> **Problem details**: Copy, from the entries below, each line in which the string "stroke" appears.

***** Data records

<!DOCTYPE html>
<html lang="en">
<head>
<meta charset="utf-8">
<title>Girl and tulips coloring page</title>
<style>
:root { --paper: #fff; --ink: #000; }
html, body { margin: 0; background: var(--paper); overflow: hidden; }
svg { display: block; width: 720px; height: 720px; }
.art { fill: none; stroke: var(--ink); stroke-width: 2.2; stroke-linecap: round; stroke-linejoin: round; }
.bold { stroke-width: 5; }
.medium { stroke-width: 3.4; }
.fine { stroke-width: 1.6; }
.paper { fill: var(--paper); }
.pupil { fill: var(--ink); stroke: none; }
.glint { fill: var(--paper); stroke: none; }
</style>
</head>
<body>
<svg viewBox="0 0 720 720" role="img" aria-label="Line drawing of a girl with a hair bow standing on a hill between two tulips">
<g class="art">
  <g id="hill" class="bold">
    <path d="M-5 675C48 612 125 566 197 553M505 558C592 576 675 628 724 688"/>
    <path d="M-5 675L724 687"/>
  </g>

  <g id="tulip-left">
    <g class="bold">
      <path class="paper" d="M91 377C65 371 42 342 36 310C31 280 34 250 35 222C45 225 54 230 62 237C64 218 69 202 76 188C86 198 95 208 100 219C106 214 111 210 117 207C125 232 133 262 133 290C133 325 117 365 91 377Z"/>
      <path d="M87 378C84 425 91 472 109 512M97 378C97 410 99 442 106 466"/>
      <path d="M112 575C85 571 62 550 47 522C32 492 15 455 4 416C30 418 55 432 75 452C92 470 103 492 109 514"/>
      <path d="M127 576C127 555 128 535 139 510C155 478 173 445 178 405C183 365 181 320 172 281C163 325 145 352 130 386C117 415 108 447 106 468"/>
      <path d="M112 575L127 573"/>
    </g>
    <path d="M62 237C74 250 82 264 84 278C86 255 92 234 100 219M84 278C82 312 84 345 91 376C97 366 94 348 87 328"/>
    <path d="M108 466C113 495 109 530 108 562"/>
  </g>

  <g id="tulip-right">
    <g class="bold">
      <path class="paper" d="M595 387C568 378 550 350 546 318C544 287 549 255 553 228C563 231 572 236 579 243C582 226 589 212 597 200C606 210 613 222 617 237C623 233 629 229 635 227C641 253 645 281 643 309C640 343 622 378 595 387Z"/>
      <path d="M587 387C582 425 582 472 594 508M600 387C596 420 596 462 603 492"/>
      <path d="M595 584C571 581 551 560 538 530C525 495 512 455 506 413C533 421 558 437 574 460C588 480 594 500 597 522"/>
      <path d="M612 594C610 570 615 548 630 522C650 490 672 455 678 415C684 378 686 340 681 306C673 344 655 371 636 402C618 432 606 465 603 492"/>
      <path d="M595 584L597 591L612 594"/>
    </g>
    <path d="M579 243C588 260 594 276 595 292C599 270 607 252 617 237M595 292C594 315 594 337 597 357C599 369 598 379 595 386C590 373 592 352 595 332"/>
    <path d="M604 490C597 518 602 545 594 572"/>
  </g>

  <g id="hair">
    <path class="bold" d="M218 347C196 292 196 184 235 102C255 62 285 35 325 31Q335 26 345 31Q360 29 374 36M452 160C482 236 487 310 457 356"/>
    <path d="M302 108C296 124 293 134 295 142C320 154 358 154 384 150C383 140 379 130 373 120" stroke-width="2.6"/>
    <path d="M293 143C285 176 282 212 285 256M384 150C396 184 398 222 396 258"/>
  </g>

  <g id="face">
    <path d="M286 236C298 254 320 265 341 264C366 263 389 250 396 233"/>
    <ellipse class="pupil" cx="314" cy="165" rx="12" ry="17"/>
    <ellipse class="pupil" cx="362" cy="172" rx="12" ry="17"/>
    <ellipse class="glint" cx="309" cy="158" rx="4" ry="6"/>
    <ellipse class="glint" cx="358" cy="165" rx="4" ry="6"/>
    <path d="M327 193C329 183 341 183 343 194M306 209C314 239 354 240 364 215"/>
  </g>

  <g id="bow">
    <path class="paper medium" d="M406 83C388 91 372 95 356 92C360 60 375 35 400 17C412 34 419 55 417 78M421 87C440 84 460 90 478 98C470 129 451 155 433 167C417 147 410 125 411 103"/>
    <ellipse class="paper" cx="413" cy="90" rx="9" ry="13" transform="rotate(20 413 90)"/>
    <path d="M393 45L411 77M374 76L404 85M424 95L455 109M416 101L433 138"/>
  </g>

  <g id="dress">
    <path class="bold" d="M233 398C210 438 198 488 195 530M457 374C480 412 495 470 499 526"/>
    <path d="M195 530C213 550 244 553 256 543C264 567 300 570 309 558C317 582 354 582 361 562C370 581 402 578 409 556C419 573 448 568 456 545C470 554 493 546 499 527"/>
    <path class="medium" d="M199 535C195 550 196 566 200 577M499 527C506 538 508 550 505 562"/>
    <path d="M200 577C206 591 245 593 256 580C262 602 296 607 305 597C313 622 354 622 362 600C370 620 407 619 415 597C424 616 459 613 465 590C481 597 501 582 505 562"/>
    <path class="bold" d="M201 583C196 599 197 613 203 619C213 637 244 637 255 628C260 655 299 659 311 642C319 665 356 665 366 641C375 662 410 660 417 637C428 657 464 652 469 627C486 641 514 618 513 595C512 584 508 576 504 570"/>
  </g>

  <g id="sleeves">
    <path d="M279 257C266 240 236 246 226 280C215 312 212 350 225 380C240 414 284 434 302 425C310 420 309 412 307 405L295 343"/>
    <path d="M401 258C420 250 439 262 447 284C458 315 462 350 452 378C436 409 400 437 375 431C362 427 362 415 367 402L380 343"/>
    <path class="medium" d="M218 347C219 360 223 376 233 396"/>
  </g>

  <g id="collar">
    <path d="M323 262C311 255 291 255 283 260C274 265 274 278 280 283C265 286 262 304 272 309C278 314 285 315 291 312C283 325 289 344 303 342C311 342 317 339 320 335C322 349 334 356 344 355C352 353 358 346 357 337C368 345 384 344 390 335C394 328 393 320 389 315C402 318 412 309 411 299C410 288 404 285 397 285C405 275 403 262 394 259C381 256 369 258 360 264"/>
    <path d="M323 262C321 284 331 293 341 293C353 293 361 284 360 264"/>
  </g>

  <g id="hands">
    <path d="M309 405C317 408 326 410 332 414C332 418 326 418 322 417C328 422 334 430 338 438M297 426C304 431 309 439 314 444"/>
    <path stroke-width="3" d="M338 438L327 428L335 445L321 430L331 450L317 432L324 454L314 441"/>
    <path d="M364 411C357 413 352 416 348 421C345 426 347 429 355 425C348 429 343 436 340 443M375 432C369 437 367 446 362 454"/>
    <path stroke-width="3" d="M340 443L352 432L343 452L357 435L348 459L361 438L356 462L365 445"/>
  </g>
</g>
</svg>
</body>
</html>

**********

> **Task answer**:
.art { fill: none; stroke: var(--ink); stroke-width: 2.2; stroke-linecap: round; stroke-linejoin: round; }
.bold { stroke-width: 5; }
.medium { stroke-width: 3.4; }
.fine { stroke-width: 1.6; }
.pupil { fill: var(--ink); stroke: none; }
.glint { fill: var(--paper); stroke: none; }
    <path d="M302 108C296 124 293 134 295 142C320 154 358 154 384 150C383 140 379 130 373 120" stroke-width="2.6"/>
    <path stroke-width="3" d="M338 438L327 428L335 445L321 430L331 450L317 432L324 454L314 441"/>
    <path stroke-width="3" d="M340 443L352 432L343 452L357 435L348 459L361 438L356 462L365 445"/>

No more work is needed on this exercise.